Lesson Three: Don’t Shake Hands With Your Opponent Like a Mad Person – If the eyes are the window to the soul, then the handshake is the political version of a tango. When candidates meet, there are all sorts of body language at play. If you are greeting your opponent in front of the cameras, look them in the eye, look confident, smile agreeably. Do not however, follow the lead of Mark Latham in 2004 and attempt to wrestle your opponent to the ground by breaking their fingers. And receiving a ‘wet fish’ from your opponent is no excuse, that’s just playing into their, eh, hands.
Lesson Four: Don’t Leave the Mic On – We have to steal this one from former British PM Gordon Brown who, a week out from polling day, met a couple of lively constituents who took him to task on his lax immigration policy (sound familiar, anyone?). Forgetting he had a radio mic turned on, he got in his car and moaned about having been hijacked by a ‘bigoted woman’. Within hours he was back was his new friend eating humble pie topped with the last vestiges of his election dream.
Lesson Five: Avoid Angry Rallies – It’s easy to get excited when you are surging to victory, bug don’t fall for the 1993 John Hewson trap of staging street rallies on your road to power. The advance warning needed to draw a crowd also gives your opponents time to mobilise and before you know it you are orchestrating angry slanging matches as your campaign pic-fac. Australians don’t like conflict in the streets, even less than they liked voting for Paul Keating.
Lesson Six: Don’t Put a Lame Message on Your Bunting – As the above video shows, bunting is a big part of election day. Booths are swathed in plastics, delivering the parties key message – turf is keenly fought for, to secure the last thing a voter sees on entering the booth is your message. So it is vital to get the message right. In 2001 Howard nailed it simply – ‘We Decide Who Comes into the Country – as direct as it was malevolent. In contrast, all Labor could must was a vote for John Howard is a vote for Peter Costello. It was a dud on two levels – first in conceded Howard was untouchable secondly it presumed he would ever walk away from the job. You can’t help thinking Labor wouldn’t have been better off negotiating open space.

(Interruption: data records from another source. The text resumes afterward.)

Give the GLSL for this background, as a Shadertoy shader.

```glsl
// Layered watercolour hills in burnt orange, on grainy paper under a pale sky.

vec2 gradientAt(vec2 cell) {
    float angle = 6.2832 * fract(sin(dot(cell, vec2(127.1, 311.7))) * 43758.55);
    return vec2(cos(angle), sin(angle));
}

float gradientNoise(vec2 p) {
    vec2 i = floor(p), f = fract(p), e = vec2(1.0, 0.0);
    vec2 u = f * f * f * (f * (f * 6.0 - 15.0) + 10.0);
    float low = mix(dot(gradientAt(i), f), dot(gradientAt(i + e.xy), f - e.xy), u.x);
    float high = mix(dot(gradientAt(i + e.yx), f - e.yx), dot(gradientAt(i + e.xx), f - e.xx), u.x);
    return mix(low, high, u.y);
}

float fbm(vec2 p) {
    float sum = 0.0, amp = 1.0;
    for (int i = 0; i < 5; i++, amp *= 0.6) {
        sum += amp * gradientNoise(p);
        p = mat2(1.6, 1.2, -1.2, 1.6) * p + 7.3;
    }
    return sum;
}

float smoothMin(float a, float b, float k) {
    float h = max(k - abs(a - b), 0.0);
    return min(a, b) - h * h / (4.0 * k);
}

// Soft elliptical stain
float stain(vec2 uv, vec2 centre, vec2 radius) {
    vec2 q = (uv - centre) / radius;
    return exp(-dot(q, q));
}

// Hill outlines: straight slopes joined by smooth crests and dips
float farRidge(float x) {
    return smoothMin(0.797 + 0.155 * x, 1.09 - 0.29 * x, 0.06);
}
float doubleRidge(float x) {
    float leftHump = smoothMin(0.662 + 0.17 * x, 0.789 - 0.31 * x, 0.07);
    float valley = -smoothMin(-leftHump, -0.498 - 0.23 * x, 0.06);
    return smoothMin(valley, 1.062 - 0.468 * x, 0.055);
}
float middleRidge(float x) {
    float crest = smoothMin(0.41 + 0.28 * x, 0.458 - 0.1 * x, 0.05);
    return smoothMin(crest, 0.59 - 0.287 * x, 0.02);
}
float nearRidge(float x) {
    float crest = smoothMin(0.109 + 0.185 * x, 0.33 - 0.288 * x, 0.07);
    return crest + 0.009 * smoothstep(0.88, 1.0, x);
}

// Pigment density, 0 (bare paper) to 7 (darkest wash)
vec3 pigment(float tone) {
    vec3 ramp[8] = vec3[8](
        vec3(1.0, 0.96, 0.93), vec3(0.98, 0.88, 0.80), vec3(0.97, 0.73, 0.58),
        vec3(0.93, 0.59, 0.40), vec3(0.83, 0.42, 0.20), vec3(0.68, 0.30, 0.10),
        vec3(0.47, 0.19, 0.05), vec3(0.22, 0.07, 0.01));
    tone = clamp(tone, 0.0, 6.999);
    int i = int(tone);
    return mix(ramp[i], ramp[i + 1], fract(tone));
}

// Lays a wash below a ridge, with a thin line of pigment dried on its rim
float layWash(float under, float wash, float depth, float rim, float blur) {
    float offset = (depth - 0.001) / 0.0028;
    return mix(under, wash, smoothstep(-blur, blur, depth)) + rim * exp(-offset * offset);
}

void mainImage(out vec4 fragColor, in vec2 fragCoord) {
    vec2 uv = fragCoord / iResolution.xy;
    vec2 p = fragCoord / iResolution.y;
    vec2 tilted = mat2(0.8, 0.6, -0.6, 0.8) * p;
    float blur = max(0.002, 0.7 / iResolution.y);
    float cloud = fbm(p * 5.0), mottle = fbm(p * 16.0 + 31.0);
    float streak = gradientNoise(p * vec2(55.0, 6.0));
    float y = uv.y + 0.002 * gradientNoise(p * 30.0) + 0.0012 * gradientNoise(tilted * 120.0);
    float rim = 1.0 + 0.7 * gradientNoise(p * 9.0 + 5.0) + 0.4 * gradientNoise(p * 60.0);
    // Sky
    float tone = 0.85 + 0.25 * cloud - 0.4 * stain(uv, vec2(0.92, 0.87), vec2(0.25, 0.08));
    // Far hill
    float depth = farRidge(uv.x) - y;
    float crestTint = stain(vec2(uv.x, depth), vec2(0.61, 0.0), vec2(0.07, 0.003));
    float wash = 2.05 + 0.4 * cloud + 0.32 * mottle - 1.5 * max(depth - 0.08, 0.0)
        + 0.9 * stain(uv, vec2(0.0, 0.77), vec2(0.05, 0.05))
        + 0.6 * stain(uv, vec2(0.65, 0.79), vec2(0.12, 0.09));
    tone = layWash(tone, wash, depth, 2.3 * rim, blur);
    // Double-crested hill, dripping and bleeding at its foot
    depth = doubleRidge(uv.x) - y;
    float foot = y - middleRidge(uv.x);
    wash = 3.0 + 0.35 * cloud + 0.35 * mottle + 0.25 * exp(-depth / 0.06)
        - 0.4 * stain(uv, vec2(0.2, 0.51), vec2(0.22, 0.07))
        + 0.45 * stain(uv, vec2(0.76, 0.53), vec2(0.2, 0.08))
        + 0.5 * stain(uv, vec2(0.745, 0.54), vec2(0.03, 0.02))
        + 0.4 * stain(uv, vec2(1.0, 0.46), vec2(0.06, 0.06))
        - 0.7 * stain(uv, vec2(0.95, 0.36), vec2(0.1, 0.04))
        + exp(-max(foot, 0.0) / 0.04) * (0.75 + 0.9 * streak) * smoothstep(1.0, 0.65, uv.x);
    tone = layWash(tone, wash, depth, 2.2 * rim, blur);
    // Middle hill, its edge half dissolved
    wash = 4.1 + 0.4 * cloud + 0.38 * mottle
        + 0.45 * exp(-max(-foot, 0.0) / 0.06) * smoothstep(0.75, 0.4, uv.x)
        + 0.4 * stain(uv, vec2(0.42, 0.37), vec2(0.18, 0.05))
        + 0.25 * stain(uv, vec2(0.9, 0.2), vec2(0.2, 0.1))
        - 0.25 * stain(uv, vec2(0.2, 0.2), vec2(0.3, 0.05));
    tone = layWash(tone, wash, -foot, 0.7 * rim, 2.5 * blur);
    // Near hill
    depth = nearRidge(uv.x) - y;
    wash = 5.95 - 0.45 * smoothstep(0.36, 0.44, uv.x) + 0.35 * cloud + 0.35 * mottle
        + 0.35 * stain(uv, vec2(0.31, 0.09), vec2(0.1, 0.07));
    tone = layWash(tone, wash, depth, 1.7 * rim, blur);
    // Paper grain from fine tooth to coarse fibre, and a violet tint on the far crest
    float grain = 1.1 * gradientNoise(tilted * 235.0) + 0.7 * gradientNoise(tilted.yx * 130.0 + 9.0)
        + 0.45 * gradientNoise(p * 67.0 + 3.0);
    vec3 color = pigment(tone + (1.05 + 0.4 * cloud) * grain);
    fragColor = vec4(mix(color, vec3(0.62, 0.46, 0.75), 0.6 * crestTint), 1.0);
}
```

Lesson Seven: Even Politicians Can Get Caught Exaggerating – Every government is entitled to run on the theme ‘Don’t Risk It’. Indeed, this election the Opposition is running on it to. But the risks need to be real and credible. When he was staring into the abyss in 1983, Malcolm Fraser warned us that if Labor were elected we would need to put our money under the bed. The hyperbole drew one of the all-time great comebacks from Bob Hawke – I thought that was where all the Reds were”, alluding to an even earlier era of scaremongering.
With these lessons in mind, we eagerly await the final week, secure in the knowledge that some sleep-deprived volunteers – or better still a candidate – will find a new way to over-reach and set a new standard in campaign stupidity.
Read Essential's ongoing research on the public response to Covid-19.
In this week's report:
- Federal government response to Covid-19
- State government response to Covid-19
- Views towards reopening international borders
- Views towards state border closures
- Comprehension and confidence in PM’s plan to ‘safely reopen’ Australia
- Uptake of a Covid-19 vaccine
- Necessity of mandatory vaccinations in specific situations
- Views towards easing restrictions for fully vaccinated people